Segment Start: Data supplied
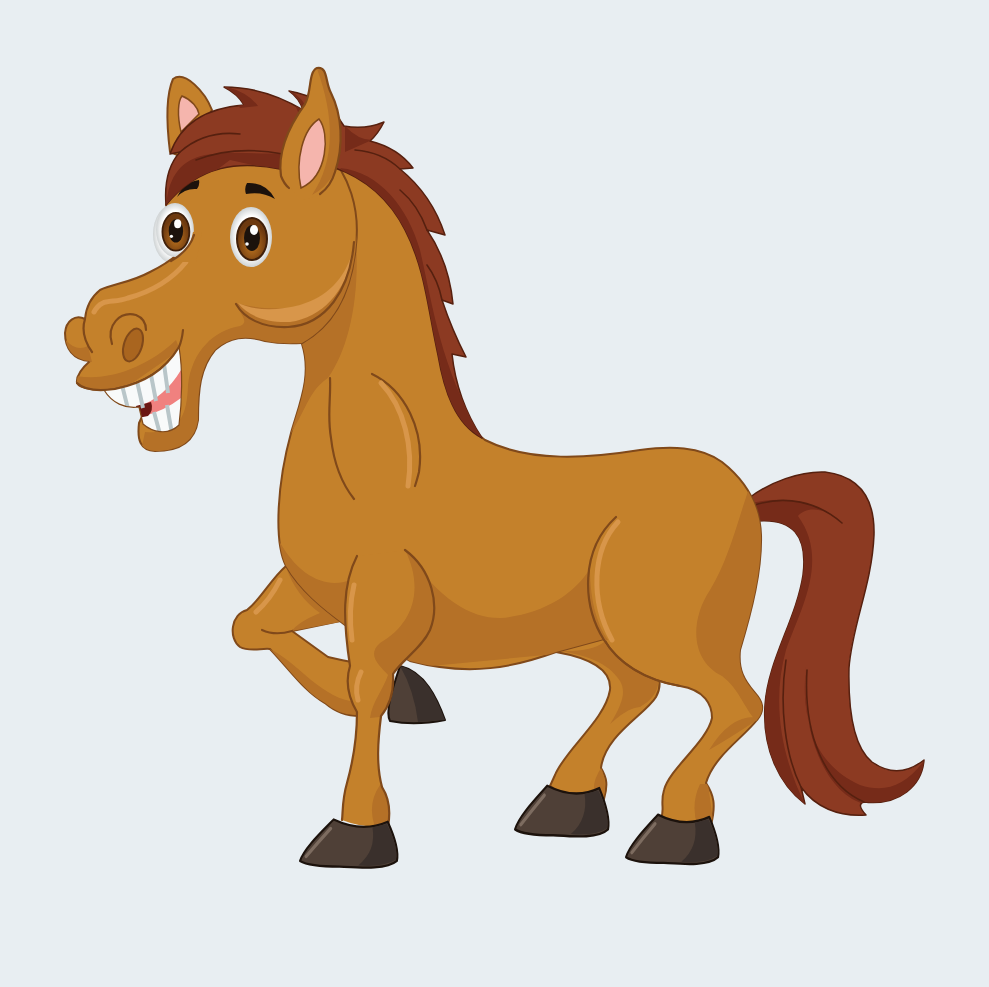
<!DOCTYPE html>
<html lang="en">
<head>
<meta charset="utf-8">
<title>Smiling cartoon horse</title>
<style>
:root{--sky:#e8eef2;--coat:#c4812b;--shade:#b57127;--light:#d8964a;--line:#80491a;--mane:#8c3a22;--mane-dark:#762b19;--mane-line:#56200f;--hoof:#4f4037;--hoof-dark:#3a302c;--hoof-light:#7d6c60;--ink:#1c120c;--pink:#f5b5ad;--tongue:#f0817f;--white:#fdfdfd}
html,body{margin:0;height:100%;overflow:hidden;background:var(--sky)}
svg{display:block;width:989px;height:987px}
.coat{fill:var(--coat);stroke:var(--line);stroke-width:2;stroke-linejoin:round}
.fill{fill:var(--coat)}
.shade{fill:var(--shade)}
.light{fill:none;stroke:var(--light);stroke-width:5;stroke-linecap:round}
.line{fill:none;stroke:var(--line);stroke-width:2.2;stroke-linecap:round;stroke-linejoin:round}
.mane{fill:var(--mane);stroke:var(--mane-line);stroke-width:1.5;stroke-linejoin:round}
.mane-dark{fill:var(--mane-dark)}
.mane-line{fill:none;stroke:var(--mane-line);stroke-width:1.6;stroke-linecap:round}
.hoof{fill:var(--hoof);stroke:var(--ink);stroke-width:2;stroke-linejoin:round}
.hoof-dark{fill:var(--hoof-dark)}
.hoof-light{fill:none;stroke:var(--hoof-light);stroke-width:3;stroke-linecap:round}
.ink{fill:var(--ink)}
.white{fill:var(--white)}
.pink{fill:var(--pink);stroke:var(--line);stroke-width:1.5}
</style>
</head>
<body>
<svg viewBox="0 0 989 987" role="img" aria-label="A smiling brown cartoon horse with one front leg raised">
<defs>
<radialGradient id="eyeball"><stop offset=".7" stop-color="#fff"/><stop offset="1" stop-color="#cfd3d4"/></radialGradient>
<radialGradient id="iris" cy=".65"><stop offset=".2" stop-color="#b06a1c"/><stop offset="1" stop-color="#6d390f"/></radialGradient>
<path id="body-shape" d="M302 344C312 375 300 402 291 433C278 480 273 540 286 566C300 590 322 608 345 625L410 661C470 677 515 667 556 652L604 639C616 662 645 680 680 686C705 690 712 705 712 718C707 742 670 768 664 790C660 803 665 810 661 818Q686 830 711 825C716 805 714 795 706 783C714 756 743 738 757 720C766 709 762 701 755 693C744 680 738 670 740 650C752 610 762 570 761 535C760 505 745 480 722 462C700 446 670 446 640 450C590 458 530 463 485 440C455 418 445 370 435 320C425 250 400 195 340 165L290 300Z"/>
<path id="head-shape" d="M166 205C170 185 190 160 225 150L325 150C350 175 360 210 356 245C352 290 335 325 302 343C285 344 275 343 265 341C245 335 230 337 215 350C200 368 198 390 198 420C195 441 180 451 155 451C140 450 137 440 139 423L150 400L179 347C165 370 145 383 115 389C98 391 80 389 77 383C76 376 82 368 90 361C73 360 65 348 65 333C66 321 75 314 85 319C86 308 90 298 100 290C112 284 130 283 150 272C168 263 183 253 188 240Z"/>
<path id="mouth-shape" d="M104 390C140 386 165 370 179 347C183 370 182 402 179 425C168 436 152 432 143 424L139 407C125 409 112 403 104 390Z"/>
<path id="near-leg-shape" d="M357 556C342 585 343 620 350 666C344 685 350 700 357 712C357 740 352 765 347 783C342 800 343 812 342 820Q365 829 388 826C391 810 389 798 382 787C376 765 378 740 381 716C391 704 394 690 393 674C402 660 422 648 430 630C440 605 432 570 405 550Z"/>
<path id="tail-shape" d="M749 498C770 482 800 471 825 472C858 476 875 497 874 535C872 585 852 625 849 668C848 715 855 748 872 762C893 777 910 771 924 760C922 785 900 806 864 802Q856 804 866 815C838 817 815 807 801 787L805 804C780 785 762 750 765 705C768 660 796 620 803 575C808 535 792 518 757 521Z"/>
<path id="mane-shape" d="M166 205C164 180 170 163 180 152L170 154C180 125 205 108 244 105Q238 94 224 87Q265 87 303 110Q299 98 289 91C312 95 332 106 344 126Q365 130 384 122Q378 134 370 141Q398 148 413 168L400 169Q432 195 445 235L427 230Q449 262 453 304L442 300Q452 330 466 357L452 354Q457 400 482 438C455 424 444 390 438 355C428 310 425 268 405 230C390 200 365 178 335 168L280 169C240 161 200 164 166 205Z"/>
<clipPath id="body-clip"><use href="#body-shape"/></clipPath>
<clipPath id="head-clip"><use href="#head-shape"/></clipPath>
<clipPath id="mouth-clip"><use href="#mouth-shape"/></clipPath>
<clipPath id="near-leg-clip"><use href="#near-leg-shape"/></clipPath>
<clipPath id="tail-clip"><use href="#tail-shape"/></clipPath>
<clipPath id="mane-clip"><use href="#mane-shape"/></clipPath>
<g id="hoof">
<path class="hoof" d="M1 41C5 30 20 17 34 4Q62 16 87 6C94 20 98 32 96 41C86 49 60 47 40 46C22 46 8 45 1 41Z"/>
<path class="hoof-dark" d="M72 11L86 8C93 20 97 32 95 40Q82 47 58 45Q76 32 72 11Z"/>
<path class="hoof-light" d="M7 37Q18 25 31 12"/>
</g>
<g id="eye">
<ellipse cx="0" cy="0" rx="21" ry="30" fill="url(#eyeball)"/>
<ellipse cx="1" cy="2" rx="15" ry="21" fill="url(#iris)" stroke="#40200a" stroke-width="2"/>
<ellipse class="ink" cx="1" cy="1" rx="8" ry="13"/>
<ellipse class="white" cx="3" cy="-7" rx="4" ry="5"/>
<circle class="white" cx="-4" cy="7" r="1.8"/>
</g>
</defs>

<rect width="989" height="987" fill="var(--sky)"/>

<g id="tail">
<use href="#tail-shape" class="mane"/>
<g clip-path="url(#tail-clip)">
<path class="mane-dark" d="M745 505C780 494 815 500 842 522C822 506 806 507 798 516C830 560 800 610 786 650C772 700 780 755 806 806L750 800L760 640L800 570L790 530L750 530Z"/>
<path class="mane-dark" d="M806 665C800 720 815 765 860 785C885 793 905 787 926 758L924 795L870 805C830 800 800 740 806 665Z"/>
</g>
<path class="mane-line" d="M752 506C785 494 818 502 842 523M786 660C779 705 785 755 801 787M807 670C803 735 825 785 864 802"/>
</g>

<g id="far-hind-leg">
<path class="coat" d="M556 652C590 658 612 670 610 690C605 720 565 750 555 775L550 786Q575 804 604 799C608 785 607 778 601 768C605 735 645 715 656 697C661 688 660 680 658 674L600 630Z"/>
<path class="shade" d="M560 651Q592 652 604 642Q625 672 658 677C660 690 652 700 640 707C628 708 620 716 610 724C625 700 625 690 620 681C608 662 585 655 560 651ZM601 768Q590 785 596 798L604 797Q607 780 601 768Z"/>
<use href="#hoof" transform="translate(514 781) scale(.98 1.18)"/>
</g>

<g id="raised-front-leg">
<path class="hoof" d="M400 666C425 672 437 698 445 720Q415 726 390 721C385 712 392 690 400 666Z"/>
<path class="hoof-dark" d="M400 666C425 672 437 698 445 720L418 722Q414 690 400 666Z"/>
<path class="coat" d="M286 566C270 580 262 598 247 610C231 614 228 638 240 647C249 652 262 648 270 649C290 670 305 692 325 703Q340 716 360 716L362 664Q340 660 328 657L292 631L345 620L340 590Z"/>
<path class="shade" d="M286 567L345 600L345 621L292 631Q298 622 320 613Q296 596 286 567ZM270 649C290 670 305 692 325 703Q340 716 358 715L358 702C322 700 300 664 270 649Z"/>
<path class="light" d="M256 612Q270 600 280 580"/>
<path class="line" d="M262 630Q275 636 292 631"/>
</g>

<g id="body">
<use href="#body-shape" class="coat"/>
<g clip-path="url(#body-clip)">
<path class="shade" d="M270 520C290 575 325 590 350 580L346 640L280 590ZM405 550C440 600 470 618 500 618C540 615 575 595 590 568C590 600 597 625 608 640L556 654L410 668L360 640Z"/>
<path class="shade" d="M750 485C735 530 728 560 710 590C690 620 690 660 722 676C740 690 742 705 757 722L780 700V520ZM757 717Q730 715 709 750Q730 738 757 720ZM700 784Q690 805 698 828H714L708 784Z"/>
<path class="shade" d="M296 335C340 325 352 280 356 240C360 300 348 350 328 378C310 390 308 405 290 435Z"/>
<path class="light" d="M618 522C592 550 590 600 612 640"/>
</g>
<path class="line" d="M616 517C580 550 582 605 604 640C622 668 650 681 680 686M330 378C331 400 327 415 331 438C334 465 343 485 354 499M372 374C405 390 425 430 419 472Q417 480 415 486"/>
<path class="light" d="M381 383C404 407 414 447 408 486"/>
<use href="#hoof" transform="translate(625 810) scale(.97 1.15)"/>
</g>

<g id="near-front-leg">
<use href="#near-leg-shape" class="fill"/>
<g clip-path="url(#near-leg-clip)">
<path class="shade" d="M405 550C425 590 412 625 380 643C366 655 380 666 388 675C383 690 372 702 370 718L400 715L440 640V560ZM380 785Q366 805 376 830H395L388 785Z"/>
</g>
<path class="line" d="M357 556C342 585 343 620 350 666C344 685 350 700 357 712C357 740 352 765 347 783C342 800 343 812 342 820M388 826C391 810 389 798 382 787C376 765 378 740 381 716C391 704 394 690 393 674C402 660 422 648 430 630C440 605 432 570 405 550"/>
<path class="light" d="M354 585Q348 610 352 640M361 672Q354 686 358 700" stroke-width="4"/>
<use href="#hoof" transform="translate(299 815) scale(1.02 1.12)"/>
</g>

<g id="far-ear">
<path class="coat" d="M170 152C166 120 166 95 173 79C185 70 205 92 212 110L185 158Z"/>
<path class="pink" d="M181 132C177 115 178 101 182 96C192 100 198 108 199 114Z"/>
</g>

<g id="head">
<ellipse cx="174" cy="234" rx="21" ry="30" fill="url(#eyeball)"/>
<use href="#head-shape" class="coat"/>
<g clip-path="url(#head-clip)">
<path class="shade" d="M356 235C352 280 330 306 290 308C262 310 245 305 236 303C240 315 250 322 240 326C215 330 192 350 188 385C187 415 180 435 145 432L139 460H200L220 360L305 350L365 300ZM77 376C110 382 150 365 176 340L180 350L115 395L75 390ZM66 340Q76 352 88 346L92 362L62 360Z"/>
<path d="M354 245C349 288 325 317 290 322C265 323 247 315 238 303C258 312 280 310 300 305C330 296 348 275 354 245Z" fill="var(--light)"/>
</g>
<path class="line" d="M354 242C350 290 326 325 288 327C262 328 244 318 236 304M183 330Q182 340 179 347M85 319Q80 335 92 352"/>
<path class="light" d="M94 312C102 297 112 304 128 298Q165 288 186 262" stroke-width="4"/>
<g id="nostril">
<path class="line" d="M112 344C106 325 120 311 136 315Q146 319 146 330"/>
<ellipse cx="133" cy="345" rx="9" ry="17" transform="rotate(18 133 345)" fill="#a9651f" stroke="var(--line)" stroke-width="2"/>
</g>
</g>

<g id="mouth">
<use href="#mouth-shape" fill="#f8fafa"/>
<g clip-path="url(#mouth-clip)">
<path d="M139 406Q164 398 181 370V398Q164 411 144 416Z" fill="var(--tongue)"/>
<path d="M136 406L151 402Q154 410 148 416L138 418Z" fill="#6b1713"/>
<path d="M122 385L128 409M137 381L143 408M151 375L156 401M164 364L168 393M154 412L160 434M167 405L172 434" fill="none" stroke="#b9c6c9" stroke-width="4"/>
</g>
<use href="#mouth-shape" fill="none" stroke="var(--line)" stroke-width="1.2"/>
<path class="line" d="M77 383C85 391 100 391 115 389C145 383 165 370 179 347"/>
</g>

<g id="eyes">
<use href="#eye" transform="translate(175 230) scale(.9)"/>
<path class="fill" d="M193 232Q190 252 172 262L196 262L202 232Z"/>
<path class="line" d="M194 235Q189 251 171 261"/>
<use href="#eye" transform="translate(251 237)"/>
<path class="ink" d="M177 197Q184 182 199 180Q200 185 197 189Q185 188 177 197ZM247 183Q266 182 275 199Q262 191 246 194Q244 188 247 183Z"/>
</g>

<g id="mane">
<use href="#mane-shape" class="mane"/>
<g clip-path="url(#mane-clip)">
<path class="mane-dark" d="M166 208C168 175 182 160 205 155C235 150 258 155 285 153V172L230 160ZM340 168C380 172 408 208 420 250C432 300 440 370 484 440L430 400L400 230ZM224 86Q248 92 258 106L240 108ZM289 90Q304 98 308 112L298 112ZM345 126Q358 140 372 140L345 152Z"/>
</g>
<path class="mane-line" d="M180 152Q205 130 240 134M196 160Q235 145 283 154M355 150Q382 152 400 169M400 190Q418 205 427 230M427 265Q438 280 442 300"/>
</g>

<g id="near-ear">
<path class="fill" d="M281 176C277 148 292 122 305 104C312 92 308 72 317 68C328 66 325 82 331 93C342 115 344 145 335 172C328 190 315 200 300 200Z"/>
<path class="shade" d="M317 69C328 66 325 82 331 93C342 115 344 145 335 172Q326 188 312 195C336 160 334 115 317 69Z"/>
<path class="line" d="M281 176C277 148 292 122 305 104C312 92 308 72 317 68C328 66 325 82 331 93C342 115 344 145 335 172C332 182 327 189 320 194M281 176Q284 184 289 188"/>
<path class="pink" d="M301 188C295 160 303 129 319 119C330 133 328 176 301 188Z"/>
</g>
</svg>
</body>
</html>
Segment End: Data supplied
Segment Start: Data supplied
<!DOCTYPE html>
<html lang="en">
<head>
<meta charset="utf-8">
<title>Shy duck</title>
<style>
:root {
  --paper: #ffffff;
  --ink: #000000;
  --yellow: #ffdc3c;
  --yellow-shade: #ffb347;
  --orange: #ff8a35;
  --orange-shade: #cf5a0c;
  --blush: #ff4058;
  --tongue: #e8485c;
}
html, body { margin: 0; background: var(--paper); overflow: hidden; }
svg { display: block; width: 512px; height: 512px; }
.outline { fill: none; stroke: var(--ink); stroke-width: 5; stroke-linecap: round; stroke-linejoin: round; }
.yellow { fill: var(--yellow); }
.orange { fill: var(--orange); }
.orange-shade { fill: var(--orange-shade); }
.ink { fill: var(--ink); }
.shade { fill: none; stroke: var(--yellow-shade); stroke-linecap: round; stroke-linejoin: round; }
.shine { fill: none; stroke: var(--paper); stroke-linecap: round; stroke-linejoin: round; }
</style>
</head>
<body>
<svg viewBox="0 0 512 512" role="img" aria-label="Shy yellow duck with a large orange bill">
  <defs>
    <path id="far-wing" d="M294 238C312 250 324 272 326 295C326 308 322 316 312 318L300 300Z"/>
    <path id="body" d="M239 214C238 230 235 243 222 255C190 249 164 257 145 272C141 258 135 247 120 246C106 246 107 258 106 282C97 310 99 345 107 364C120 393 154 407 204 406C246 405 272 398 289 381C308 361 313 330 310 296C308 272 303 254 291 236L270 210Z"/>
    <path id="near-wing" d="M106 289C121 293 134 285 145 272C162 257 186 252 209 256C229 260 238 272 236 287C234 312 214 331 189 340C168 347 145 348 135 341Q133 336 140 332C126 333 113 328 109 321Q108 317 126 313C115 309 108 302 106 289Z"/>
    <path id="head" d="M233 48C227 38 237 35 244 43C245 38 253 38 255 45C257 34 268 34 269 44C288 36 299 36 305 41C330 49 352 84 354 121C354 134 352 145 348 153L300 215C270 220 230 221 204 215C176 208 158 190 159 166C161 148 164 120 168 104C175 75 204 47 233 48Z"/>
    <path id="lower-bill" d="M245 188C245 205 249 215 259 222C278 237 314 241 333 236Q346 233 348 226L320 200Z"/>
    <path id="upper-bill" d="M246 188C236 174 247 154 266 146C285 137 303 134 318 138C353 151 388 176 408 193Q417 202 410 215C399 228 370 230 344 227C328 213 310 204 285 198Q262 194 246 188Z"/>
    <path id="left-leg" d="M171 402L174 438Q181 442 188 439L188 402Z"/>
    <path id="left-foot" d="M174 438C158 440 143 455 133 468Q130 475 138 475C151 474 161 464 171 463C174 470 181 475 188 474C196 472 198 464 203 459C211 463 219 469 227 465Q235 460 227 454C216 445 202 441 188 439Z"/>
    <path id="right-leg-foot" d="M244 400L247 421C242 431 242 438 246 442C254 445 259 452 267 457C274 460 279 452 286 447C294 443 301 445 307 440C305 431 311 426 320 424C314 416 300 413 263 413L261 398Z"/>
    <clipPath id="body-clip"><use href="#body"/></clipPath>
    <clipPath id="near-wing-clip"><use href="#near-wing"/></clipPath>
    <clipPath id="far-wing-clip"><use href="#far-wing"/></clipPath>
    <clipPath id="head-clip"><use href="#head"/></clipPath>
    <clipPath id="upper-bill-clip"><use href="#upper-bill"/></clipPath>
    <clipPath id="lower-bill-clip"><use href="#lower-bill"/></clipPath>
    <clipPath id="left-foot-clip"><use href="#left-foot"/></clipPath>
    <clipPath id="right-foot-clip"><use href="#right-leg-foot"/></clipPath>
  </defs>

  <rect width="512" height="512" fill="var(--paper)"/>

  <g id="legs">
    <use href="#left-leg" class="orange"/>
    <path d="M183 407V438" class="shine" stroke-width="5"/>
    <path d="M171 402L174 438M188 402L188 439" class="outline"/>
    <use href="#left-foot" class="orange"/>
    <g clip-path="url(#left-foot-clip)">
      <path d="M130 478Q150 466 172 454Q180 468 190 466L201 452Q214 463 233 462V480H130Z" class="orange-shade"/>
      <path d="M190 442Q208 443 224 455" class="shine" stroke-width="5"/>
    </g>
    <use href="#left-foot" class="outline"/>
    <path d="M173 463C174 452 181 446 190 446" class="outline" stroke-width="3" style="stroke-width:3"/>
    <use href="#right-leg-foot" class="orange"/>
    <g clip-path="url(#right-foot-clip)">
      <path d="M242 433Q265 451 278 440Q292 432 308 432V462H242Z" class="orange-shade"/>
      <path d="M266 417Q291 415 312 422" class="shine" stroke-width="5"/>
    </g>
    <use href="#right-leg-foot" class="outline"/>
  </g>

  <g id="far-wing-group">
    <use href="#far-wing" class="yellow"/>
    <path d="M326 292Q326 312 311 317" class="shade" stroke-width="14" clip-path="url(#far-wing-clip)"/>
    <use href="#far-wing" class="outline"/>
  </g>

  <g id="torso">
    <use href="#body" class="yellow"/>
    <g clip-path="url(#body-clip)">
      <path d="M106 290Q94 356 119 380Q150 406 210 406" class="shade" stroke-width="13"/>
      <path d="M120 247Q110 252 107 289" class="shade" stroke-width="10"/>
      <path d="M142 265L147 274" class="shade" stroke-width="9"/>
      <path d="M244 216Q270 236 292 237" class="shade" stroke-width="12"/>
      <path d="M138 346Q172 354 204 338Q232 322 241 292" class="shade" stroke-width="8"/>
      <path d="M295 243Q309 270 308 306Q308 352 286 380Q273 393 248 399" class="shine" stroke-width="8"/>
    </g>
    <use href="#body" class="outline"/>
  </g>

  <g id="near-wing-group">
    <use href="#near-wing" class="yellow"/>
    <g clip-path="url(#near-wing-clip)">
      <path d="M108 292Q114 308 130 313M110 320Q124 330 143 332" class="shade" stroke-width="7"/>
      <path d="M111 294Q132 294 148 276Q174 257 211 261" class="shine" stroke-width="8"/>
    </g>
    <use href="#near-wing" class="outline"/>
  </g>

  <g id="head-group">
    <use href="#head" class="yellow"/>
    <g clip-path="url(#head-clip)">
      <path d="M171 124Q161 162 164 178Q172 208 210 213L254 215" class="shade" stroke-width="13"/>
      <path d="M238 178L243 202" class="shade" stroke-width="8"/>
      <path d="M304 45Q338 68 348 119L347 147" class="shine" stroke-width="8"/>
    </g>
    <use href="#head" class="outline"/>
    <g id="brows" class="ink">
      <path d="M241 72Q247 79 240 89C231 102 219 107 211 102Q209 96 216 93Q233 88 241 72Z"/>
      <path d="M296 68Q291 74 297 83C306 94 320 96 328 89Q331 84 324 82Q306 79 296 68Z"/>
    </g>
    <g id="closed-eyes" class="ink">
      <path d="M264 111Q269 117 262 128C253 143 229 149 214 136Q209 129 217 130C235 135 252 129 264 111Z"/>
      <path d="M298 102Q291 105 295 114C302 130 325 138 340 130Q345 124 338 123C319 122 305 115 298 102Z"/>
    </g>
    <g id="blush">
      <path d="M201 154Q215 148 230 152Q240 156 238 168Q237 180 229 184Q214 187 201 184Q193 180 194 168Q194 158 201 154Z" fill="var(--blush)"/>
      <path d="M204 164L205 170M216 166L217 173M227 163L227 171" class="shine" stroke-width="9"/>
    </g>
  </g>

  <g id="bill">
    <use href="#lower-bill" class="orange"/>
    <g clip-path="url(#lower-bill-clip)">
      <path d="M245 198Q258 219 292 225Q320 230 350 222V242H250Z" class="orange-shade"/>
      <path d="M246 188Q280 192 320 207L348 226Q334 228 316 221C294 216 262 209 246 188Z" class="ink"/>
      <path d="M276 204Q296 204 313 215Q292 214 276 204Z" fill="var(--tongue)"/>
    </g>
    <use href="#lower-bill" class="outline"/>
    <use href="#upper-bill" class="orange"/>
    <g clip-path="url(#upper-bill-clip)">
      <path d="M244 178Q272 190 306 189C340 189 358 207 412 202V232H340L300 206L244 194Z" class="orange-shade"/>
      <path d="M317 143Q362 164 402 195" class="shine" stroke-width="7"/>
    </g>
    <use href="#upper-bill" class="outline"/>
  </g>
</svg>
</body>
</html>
Segment End: Data supplied
### Work request
Search the data and copy each line containing "coat".

### Written solution
:root{--sky:#e8eef2;--coat:#c4812b;--shade:#b57127;--light:#d8964a;--line:#80491a;--mane:#8c3a22;--mane-dark:#762b19;--mane-line:#56200f;--hoof:#4f4037;--hoof-dark:#3a302c;--hoof-light:#7d6c60;--ink:#1c120c;--pink:#f5b5ad;--tongue:#f0817f;--white:#fdfdfd}
.coat{fill:var(--coat);stroke:var(--line);stroke-width:2;stroke-linejoin:round}
.fill{fill:var(--coat)}
<path class="coat" d="M556 652C590 658 612 670 610 690C605 720 565 750 555 775L550 786Q575 804 604 799C608 785 607 778 601 768C605 735 645 715 656 697C661 688 660 680 658 674L600 630Z"/>
<path class="coat" d="M286 566C270 580 262 598 247 610C231 614 228 638 240 647C249 652 262 648 270 649C290 670 305 692 325 703Q340 716 360 716L362 664Q340 660 328 657L292 631L345 620L340 590Z"/>
<use href="#body-shape" class="coat"/>
<path class="coat" d="M170 152C166 120 166 95 173 79C185 70 205 92 212 110L185 158Z"/>
<use href="#head-shape" class="coat"/>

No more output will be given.